Co-Organizer for Can Jam '09
Member of the Trade: Paradox
- Dec 6, 2004
Durante: Magnificat In B/D'Astorga: Stabat Mater/Pergelesi: Confitebor Tibi Domine
Here is the mid-priced version for those of you looking for it.
Last week I talked about two albums – one for youngsters and one for “old timers”. This week I bring you an album which is overlooked by almost everyone except music connoisseurs and which contains some of the most beautiful music I have ever had the pleasure of listening to.
G.B. Pergolesi is a name which is synonymous with “Stabat Mater”. In fact, Pergolesi’s Stabat Mater is featured in many films, including the film Amadeus. Amadeus does a great job of putting Pergolesi’s music in its correct setting – a church. While Pergolesi did not exclusively write church music, it is his church music for which he is most known for today. Unfortunately, Pergolesi died at the young age of 26. His earliest datable work was composed when he was 19. Thus, it is highly probable that Pergolesi composed for only 7 years of his life. It is during those 7 years in which Pergolesi composed a setting of the 110th Psalm by the name of “Confitebor tibi Domine”. This Psalm, which appears on this album, links elements of psalmodic melody with ornate instrumentality. Much to the chagrin of his teacher, Pergolesi manages to combine the elements of opera with church music. With this combination Pergolesi manages to transmit the emotional sense of the words with the music he composed. The result falls nothing short of breath taking.

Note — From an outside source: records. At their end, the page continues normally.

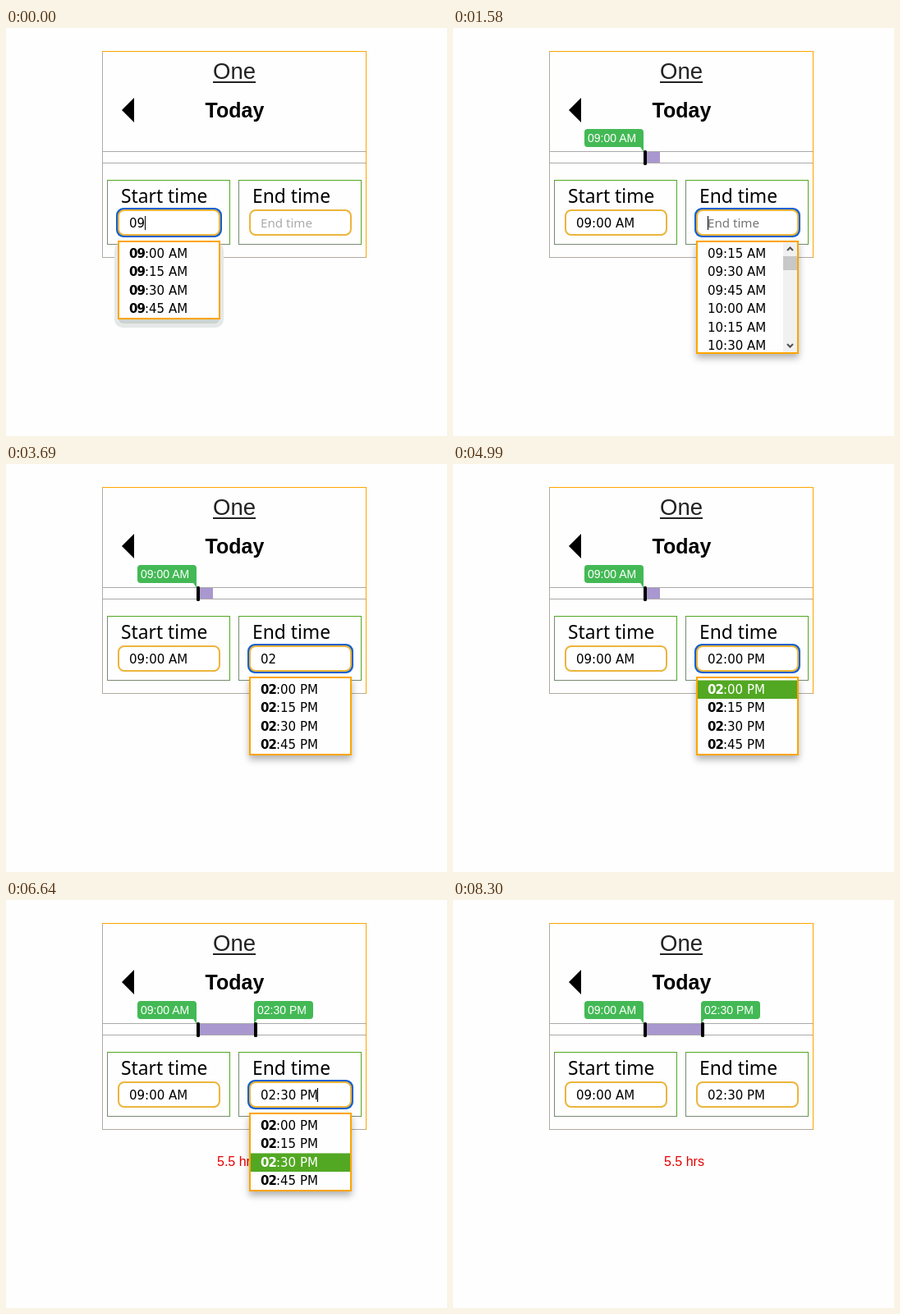
An HTML page for the animation above (9700 ms loop, 537 by 497 pixels).

```html
<!DOCTYPE html>
<html lang="en">
<head>
<meta charset="utf-8">
<style>
html, body { margin: 0; width: 100%; height: 100%; overflow: hidden; background: #fefefe; }
svg { display: block; }
.arial { font-family: "Liberation Sans", Arial, sans-serif; }
.value { font: 15px "DejaVu Sans", sans-serif; }
.value .hit { font-weight: bold; letter-spacing: -.94px; }
.label { font: 22.8px "Noto Sans", sans-serif; }
.hint { font: 15.1px "Noto Sans", sans-serif; }
.soft { filter: drop-shadow(0 5px 4px rgba(0, 0, 0, .3)); }
</style>
</head>
<body>
<svg id="stage" width="537" height="497"></svg>
<script>
const LOOP = 9700;
const ORANGE = '#ffa500', GREEN = '#52a822', BUBBLE = '#43b955';
const START = 150, END = 310; // text edge of each field

const quarters = (hour, half) => ['00', '15', '30', '45'].map(m => `${hour}:${m} ${half}`);
const nine = quarters('09', 'AM'), two = quarters('02', 'PM');
const later = [...nine.slice(1), ...quarters('10', 'AM')];
const zeros = [...nine.slice(1), ...quarters('01', 'PM')];

// Each step: time, then the properties that change. caret is its x, 0 when hidden.
const steps = [
  [0, { field: START, start: '09', end: '', list: nine, hit: 2, pick: -1, caret: 169, hours: '', minutes: 0 }],
  [460, { start: nine[0], pick: 0, caret: 221 }],
  [930, { caret: 0 }],
  [1490, { caret: 221 }],
  [1580, { field: END, list: later, hit: 0, pick: -1, caret: 310 }],
  [2040, { caret: 0 }],
  [2600, { caret: 310 }],
  [3060, { end: '0', caret: 319 }],
  [3150, { list: zeros, hit: 1 }],
  [3590, { end: '02', caret: 329 }],
  [3690, { list: two, hit: 2, caret: 0 }],
  [4150, { caret: 329 }],
  [4710, { caret: 0 }],
  [4990, { end: two[0], pick: 0 }],
  [5080, { hours: '5', minutes: 300 }],
  [5260, { end: two[1], pick: 1, hours: '5.25', minutes: 315 }],
  [5820, { caret: 379 }],
  [6280, { caret: 0 }],
  [6460, { caret: 379 }],
  [6640, { end: two[2], pick: 2, hours: '5.5', minutes: 330 }],
  [6820, { caret: 0 }],
  [7380, { caret: 379 }],
  [7840, { caret: 0 }],
  [8300, { field: 0 }]
];

const rect = (x, y, w, h, fill, more = '') =>
  `<rect x="${x}" y="${y}" width="${w}" height="${h}" fill="${fill}" ${more}/>`;
const text = (x, y, str, cls, more = '') =>
  `<text x="${x}" y="${y}" class="${cls}" ${more}>${str}</text>`;

// One-pixel frame whose top and right sides differ from its left and bottom sides
const frame = (x, y, w, h, bright, dull) =>
  rect(x, y, 1, h, dull) + rect(x, y + h - 1, w, 1, dull) +
  rect(x, y, w, 1, bright) + rect(x + w - 1, y, 1, h, bright);

function base() {
  return rect(0, 0, 537, 497, '#fefefe') +
    frame(117, 28, 322, 252, ORANGE, '#b0aaa0') +
    text(278, 62, 'One', 'arial', 'font-size="27.5" text-anchor="middle" fill="#222"') +
    rect(252, 65, 52, 2, '#222') +
    text(278.5, 109, 'Today', 'arial', 'font-size="25" font-weight="bold" text-anchor="middle"') +
    '<path d="M141 100l15-15v30z"/>' +
    rect(118, 150, 320, 1, '#aaa') + rect(118, 164, 320, 1, '#aaa');
}

function bubble(x, tail, str) {
  return rect(x, 123, 72, 22, BUBBLE, 'rx="4"') +
    `<path d="${tail}" fill="${BUBBLE}"/>` +
    text(x + 4, 139, str, 'arial', 'font-size="14" fill="#fff"');
}

function slider(s) {
  if (s.start.length < 8) return '';
  const stop = Math.round(232 + s.minutes * .2127);
  const handle = x => rect(x, 149, 4, 18, '#000', 'rx="1.5"');
  let out = rect(236, 151, s.minutes ? stop - 236 : 16, 13, '#a998cf') +
    bubble(160, 'M225 140h7v11z', s.start) + handle(232);
  if (s.minutes) out += bubble(stop, `M${stop} 140h7l-7 11z`, s.end) + handle(stop);
  return out;
}

function field(s, x, label, value) {
  const focus = s.field === x;
  let out = frame(x - 27, 185, 150, 79, GREEN, '#788c74') + text(x - 10, 213, label, 'label');
  if (focus) out += rect(x - 16, 219, 129, 36, '#1060d0', 'rx="9"');
  out += rect(x - 13, 222, 123, 30, '#fff', 'rx="7" stroke="#ebb53c" stroke-width="2"');
  out += value ? text(x, 243, value, 'value')
    : text(x, 243, label, 'hint', `fill="${s.start.length < 8 ? '#aaa' : '#757575'}"`);
  if (focus && s.caret) out += rect(s.caret, 229, 1, 17, '#000');
  return out;
}

function scrollbar() {
  return rect(104, 0, 17, 134, '#f1f1f1') + rect(104, 17, 17, 17, '#c8c8c8') +
    '<path d="M109 10l3.5-3.5 3.5 3.5M109 124l3.5 3.5 3.5-3.5" fill="none" stroke="#505050" stroke-width="2"/>';
}

function menu(s) {
  if (!s.field) return '';
  const x = s.field - 14, long = s.list.length > 4, h = long ? 138 : 96;
  const early = s.field === START;
  const rows = s.list.map((item, i) => {
    const y = 2.5 + i * 22.5, on = i === s.pick;
    const str = `<tspan class="hit">${item.slice(0, s.hit)}</tspan>${item.slice(s.hit)}`;
    return (on ? rect(0, y, 121, 22.5, GREEN) : '') +
      text(12, y + 16, str, 'value', `fill="${on ? '#fff' : '#000'}"`);
  }).join('');
  const shade = early
    ? rect(x - 4, 261, 133, 104, '#e4e8e7', 'rx="10"') + rect(x + 1, 300, 123, 60, '#cdd3d1', 'rx="6"')
    : '';
  return shade + rect(x, 259, 125, h, ORANGE, early ? '' : 'class="soft"') +
    rect(x + 2, 261, 121, h - 4, '#fefefe') +
    `<svg x="${x + 2}" y="261" width="121" height="${h - 4}" overflow="hidden">${rows}${long ? scrollbar() : ''}</svg>`;
}

function draw(s) {
  const hours = s.hours && text(257, 324, s.hours + ' hrs', 'arial', 'font-size="16" fill="#e60000"');
  return base() + slider(s) + field(s, START, 'Start time', s.start) +
    field(s, END, 'End time', s.end) + hours + menu(s);
}

const stage = document.getElementById('stage');
const origin = performance.now();
let shown = 0;

function tick() {
  const t = (performance.now() - origin) % LOOP;
  const past = steps.filter(step => step[0] <= t);
  if (past.length !== shown) {
    shown = past.length;
    stage.innerHTML = draw(Object.assign({}, ...past.map(step => step[1])));
  }
  requestAnimationFrame(tick);
}
tick();
</script>
</body>
</html>
```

So who was this teacher who did not like opera? This teacher was none other than the eminent Neapolitan composer, Francesco Durante. Durante was considered a learned and didactic person but was unsympathetic to musical forms such as opera, which was very popular at the time. He was also known to be very shabby in appearance but regardless of the way he looked, his music was held in very high regard. The great Johann Sebastian Bach was known to have kept many of his scores in his library in order to study them and copy them out. In fact, most of these copies were originally believed to have been composed by Bach himself. Durante mainly composed church music and was not fond of composing anything else. Durante’s Magnificat is considered by many connoisseurs to be one of the most beautiful choral works ever composed. I would have to agree with them. The Magnificat included in this album was described by Hermann Kretzschgmar in his concert guide of 1888 as “one of the loveliest works of its kind” and as the “ideal of a musical work of praise”. This cantata has four of the six movements set for choir. The second is set for soprano and the fourth is a tenor-bass duo. The result is a glorious and catchy work of art which appeals to many a persons ear and mind (much like the popular opera music at the time
Pergolesi and Durante were both pious individuals. Emanuele d’Astorga was the exact opposite. Astorga was a Baron and came from a very distinguished family - in other words - he was rich, well educated, a nobleman, well traveled and some have claimed he was a playboy. Regardless of whether he is a forefather of Hefner, Astorga was a self-taught composer and never held an official musical post. His works were well liked at the time, much like Durante’s and Pergolesi’s but it was his Stabat Mater which brought him the most fame and recognition. Like Pergolesi, Astorga’s Stabat Mater bears the same synthesis of opera tunes and church music which seemed to be popular at the time. Being a self-taught composer was obviously no hindrance to Astorga as his Stabat Mater conveys an intense feeling of sorrow. Moreover, it is serious and contains a vast depth of musical ideas. Astorga gives particular attention to the art of counterpoint in the choruses of this work, which is evident is his introduction of two themes at once. In short, this Stabat Mater may have had an “amature” compose it but sounds like a work penned by one the most gifted maestros at the time.
“Ok LFF – but what about the performers - Beethoven’s 5th is great but a kazoo doesn’t make it sound as great!” Yeah – I know – I am sure there are some of you who are wondering about the actual performers. The conductor is none other than Thomas Hengelbrock accompanied by the Freiburg Baroque Orchestra and the Balthasar Neumann Choir. In one word summing up the performance – SPECTACULAR! I may be a tiny bit biased since I am a big fan of Hengelbrock, but I really find nothing to complain about in this recording. REALLY!!!! If anyone here can find something to complain about in this recording, please post your impressions because I think the execution is flawless.
The teacher, the student, the playboy and great performers – this album has it all
HIGHLY HIGHLY HIGHLY and let me stress – HIGHLY RECOMMENDED.